[Stored items from a collection]
______________________________

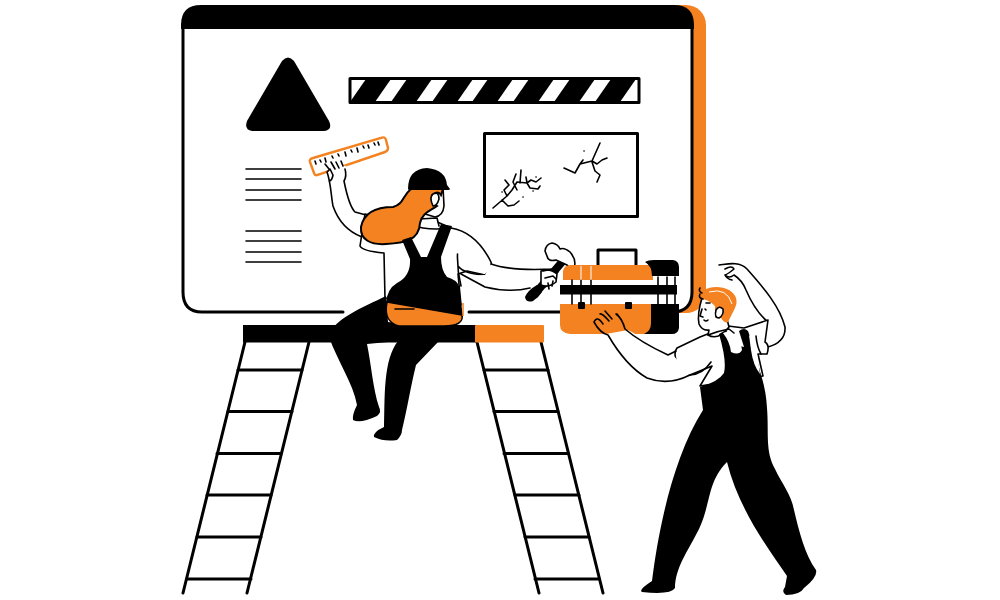
<!DOCTYPE html>
<html lang="en">
<head>
<meta charset="utf-8">
<title>Under maintenance illustration</title>
<style>
:root { --ink: #000; --paper: #fff; --accent: #f58220; }
html, body { margin: 0; background: var(--paper); overflow: hidden; }
svg { display: block; width: 1000px; height: 600px; }
.ink { fill: var(--ink); }
.paper { fill: var(--paper); }
.accent { fill: var(--accent); }
.line { fill: none; stroke: var(--ink); stroke-width: 1.6; stroke-linecap: round; stroke-linejoin: round; }
.shape { fill: var(--paper); stroke: var(--ink); stroke-width: 1.6; stroke-linecap: round; stroke-linejoin: round; }
.bold { stroke-width: 3; }
</style>
</head>
<body>
<svg viewBox="0 0 1000 600" role="img" aria-label="Two workers repairing a broken web page, one seated on a ladder scaffold and one carrying a toolbox">
  <defs>
    <polygon id="stripe" points="366,79 391,79 375,102 350,102"/>
    <g id="text-lines" class="line">
      <path d="M246 169H301M246 179H301M246 190H301M246 200H301"/>
    </g>
    <path id="rungs" d="M238 370H302M228 411.500H292M217 453.500H281M207 495H271M197 537H261M187 579H251"/>
    <clipPath id="bar-clip"><rect x="350" y="79" width="289" height="24"/></clipPath>
  </defs>

  <g id="browser-window">
    <rect class="accent" x="640" y="5" width="66" height="308" rx="20"/>
    <rect class="paper" x="182" y="6" width="511" height="306" rx="20"/>
    <path class="line bold" d="M343 312H202Q183 312 183 292V27M692 27V292Q692 312 672 312H469"/>
    <path class="ink" d="M181 29V25Q181 5 201 5H674Q694 5 694 25V29Z"/>
  </g>

  <g id="page-content">
    <path class="ink" d="M282 61Q288 54 294 61L329 121Q333 130 324 131H252Q244 130 247 121Z"/>
    <g class="ink" clip-path="url(#bar-clip)">
      <use href="#stripe"/>
      <use href="#stripe" x="41"/>
      <use href="#stripe" x="82"/>
      <use href="#stripe" x="122"/>
      <use href="#stripe" x="163"/>
      <use href="#stripe" x="204"/>
      <use href="#stripe" x="245"/>
    </g>
    <rect class="line bold" x="350" y="78.500" width="289" height="24"/>
    <use href="#text-lines"/>
    <use href="#text-lines" y="62"/>
    <rect class="line bold" x="484.500" y="133.500" width="153" height="83"/>
    <g id="cracks" class="line">
      <path d="M493 208L507 196L512 190L517 182L527 183L531 180L536 182L541 178M502 200L508 206L514 205L519 201M507 196L504 190L509 185L505 180M517 190L513 182L516 174M520 183L521 170M527 183L530 188L538 189L540 186M527 183L526 177"/>
      <path d="M564 168L575 173L580 164L592 161L600 143M592 161L597 164L602 160L607 158M592 162L595 171L600 175L597 182M580 164L583 160"/>
      <path d="M584 151h.1M523 197h.1M502 192h.1M533 191h.1M536 177h.1"/>
    </g>
  </g>

  <g id="scaffold">
    <g class="line bold">
      <path d="M245 342L183 593M309 342L247 593M477 342L539 593M541 342L603 593"/>
      <use href="#rungs"/>
      <path d="M484 370H548M494 411.500H558M504 453.500H568M515 495H579M525 537H589M535 579H599"/>
    </g>
    <rect class="ink" x="243" y="325" width="233" height="17.500"/>
    <rect class="accent" x="475" y="325" width="69" height="17.500" rx="1"/>
  </g>

  <g id="seated-worker">
    <g id="ruler">
      <path d="M313 158L381 138Q385 136 386 140L388 148Q388 151 385 152L317 175Q315 176 314 173L310 162Q309 159 313 158Z" fill="var(--paper)" stroke="var(--accent)" stroke-width="2.400"/>
      <path class="line" stroke-width="1" d="M315 161l1 3M320 160l1 2M325 158l1 4M332 156l1 2M338 154l1 2M345 152l1 4M351 150l1 2M357 148l1 4M363 146l1 2M368 145l1 3M374 143l1 2M378 142l1 3"/>
    </g>
    <g id="raised-arm">
      <path class="paper" d="M327 174Q336 160 347 167L344 177L365 216L380 238L362 237Q344 231 333 205Z"/>
      <path class="line" d="M327 172C331 183 331 196 333 206Q341 229 362 237M345 169Q347 176 344 181Q349 206 355 212L366 215M327 172L330 169L333 175Q332 181 329 181M325 164l4 5M331 162l4 7M336 162l3 6M341 161l2 5"/>
    </g>
    <path id="shirt" class="shape" d="M365 214L360 246Q362 251 384 253L385 298L461 305L458 274L467 271L485 275Q493 269 491 262C482 244 469 231 451 228L435 221L410 225Z"/>
    <path class="line" d="M457.500 254Q457 270 461 286M458 266Q464 274 485 275"/>
    <g id="working-arm">
      <path class="paper" d="M485 275L491 264Q511 270 552 269L558 279Q552 289 541 287Q511 295 485 287L461 276Z"/>
      <path class="line" d="M491 264Q511 271 552 269M461 274L485 287Q510 293 530 288M552 269L558 272M545 278Q551 275 556 279M541 286Q548 289 550 280"/>
    </g>
    <g id="hammer">
      <path d="M562 262L534 295" fill="none" stroke="var(--ink)" stroke-width="8"/>
      <path class="ink" d="M537 285Q528 290 525 297Q526 303 533 301Q539 297 542 292Z"/>
      <path class="shape" stroke-width="2" d="M545 251Q546 244 552 243Q558 244 560 249Q564 247 570 252Q577 260 574 268Q569 268 567 265L556 260Q548 262 547 256Z"/>
      <path class="shape" d="M541 271Q550 268 557 274L556 282Q549 288 541 285Z" stroke="none"/>
      <path class="line" d="M543 271L553 269L557 273M545 278L553 276L556 279M548 283l1 6M553 281l-1 5"/>
    </g>
    <g id="seated-head">
      <path class="paper" d="M418 216L437 217L438 227Q425 230 414 225Z"/>
      <path class="shape" d="M427 187H443L444 206Q443 216 435 217L425 214Z"/>
      <path class="line" d="M419 219L437 218L439 226M412 225Q427 231 451 228"/>
      <path d="M411 189C402 196 404 204 393 207C376 207 364 212 361 227C360 240 371 245 386 244C404 243 419 241 420 223C422 213 430 211 437 206Q430 202 432 195Q438 190 441 195L443 189Z" fill="var(--accent)" stroke="var(--ink)" stroke-width="2"/>
      <path class="shape" d="M433 206Q429 198 433 194Q439 191 439 199Q437 206 433 206Z"/>
      <path class="ink" d="M408 189Q408 169 427 168Q446 170 447 185L450 189Q450 190 448 190H410Q408 190 408 189Z"/>
    </g>
    <g id="seated-overalls">
      <path class="ink" d="M402 240L411 237L421 257H427L441 224L452 226L441 257Q441 270 447 277Q457 280 459 286L463 317L430 314L386 303Q387 289 397 283Q411 276 410 259Z"/>
      <path class="ink" d="M386 296C364 307 332 319 329 337C338 362 353 383 357 405Q352 415 353 420Q360 424 377 416Q382 412 379 407C373 389 371 363 367 344L398 341C383 360 385 397 384 427Q373 432 374 437Q384 442 397 440Q402 435 402 430C407 410 411 385 416 365L439 341L420 326L388 322Z"/>
      <path d="M387 302L462 315Q464 326 444 326H399Q383 322 387 302Z" fill="var(--accent)" stroke="var(--ink)" stroke-width="1.500"/>
      <path class="line" d="M395 309H414"/>
      <path d="M463 303V316" stroke="var(--accent)" stroke-width="1.500"/>
    </g>
  </g>

  <g id="toolbox">
    <path class="shape bold" d="M598 266V250H636V266"/>
    <path class="paper" d="M566 279H676V305H566Z"/>
    <path class="accent" d="M563 280V271Q564 265 571 265H653V280Z"/>
    <path class="ink" d="M645 262Q648 260 654 260H673Q679 261 679 267V276H652Q652 266 645 262Z"/>
    <path class="accent" d="M560 304H653V334H570Q560 333 560 325Z"/>
    <path class="ink" d="M651 304H679V328Q678 334 672 334H644Q651 331 651 323Z"/>
    <path class="line" d="M572 280V304M581 280V304M591 280V304M658 277V304M667 277V304M675 277V304"/>
    <path d="M581 280V266M591 280V266" stroke="var(--paper)" stroke-width="1"/>
    <rect class="ink" x="560" y="285" width="117" height="9.500"/>
    <rect class="ink" x="578" y="302" width="7" height="7" rx="1"/>
    <rect class="ink" x="625" y="302" width="7" height="7" rx="1"/>
  </g>

  <g id="carrying-worker">
    <g id="raised-hand-arm">
      <path class="paper" d="M719 265Q735 260 744 267C759 281 776 304 785 327Q786 344 768 347L750 325L768 320L740 279Z"/>
      <path class="line" d="M719 265C728 264 739 261 747 269C764 288 780 307 785 327Q786 342 768 347M725 269Q732 265 734 269Q728 274 725 275Q729 279 734 275Q742 280 746 290Q755 311 767 321M725 275Q727 279 732 280"/>
    </g>
    <path id="carrier-shirt" class="shape" d="M700 337L677 348Q673 353 677 363Q682 375 690 375L712 366L700 386L763 376L758 354L767 354Q770 345 765 342L768 320L744 328L728 326Z"/>
    <path class="line" d="M690 375Q703 374 711 362M756 336Q757 347 761 354"/>
    <g id="supporting-arm">
      <path class="accent" d="M594 322Q600 314 606 317Q608 309 617 314L628 329L617 334H606Q599 330 594 322Z"/>
      <path class="paper" d="M606 334L628 330L672 354L690 374Q668 386 648 379Q629 365 606 334Z"/>
      <path class="line" d="M594 322Q600 333 608 335Q626 366 647 378Q668 386 690 375M616 314Q622 318 625 329Q640 342 668 355L676 351M594 322Q597 315 603 324M600 314Q602 313 609 321M605 311l7 8M617 314l5 7"/>
    </g>
    <g id="carrier-head">
      <path class="shape" d="M702 298Q697 314 699 324Q702 331 709 330L708 335Q718 341 729 327L722 300Z"/>
      <path class="accent" d="M701 299C698 287 718 284 729 290Q740 297 735 308L728 322Q725 324 721 318L715 318L715 306Q708 299 701 299Z"/>
      <path class="shape" d="M716 310Q719 305 723 309Q724 315 719 318Q714 318 716 310Z"/>
      <path class="line" stroke-width="1.200" d="M703 299Q698 298 700 294M702 293Q698 291 700 288M706 303l4 0M705 309l1 1M702 309l-2 7l3 1M704 320q2 2 4 0"/>
      <path d="M709 292Q727 287 732 304" fill="none" stroke="var(--paper)" stroke-width="1"/>
    </g>
    <g id="carrier-overalls">
      <path class="ink" d="M719 334L726 330Q736 346 744 347L739 331Q744 327 748 331Q754 347 761 375Q766 390 767 408C769 433 765 451 775 469C782 484 791 494 794 510C799 531 805 555 816 570Q818 577 804 588Q800 595 786 595Q781 592 785 587L787 576C766 546 738 507 727 462C707 482 711 504 699 529C688 551 675 568 675 588Q671 595 642 592Q638 590 652 581C658 533 672 459 703 410L700 387Q718 382 724 373Q727 361 719 334Z"/>
      <path class="paper" d="M723 333L732 330Q741 337 742 350Q739 356 731 352Q730 342 723 333Z"/>
      <path class="line" d="M708 335Q718 331 729 329L734 333"/>
      <path class="paper" d="M749 335L755 341L760 374Q753 365 751 350Z"/>
    </g>
  </g>
</svg>
</body>
</html>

______________________________

[What is expected] Using the records above, please retype only the run of lines from the line holding "333L732 330Q741 337" through the last line, both ends included.

[Answer to this exercise]
      <path class="paper" d="M723 333L732 330Q741 337 742 350Q739 356 731 352Q730 342 723 333Z"/>
      <path class="line" d="M708 335Q718 331 729 329L734 333"/>
      <path class="paper" d="M749 335L755 341L760 374Q753 365 751 350Z"/>
    </g>
  </g>
</svg>
</body>
</html>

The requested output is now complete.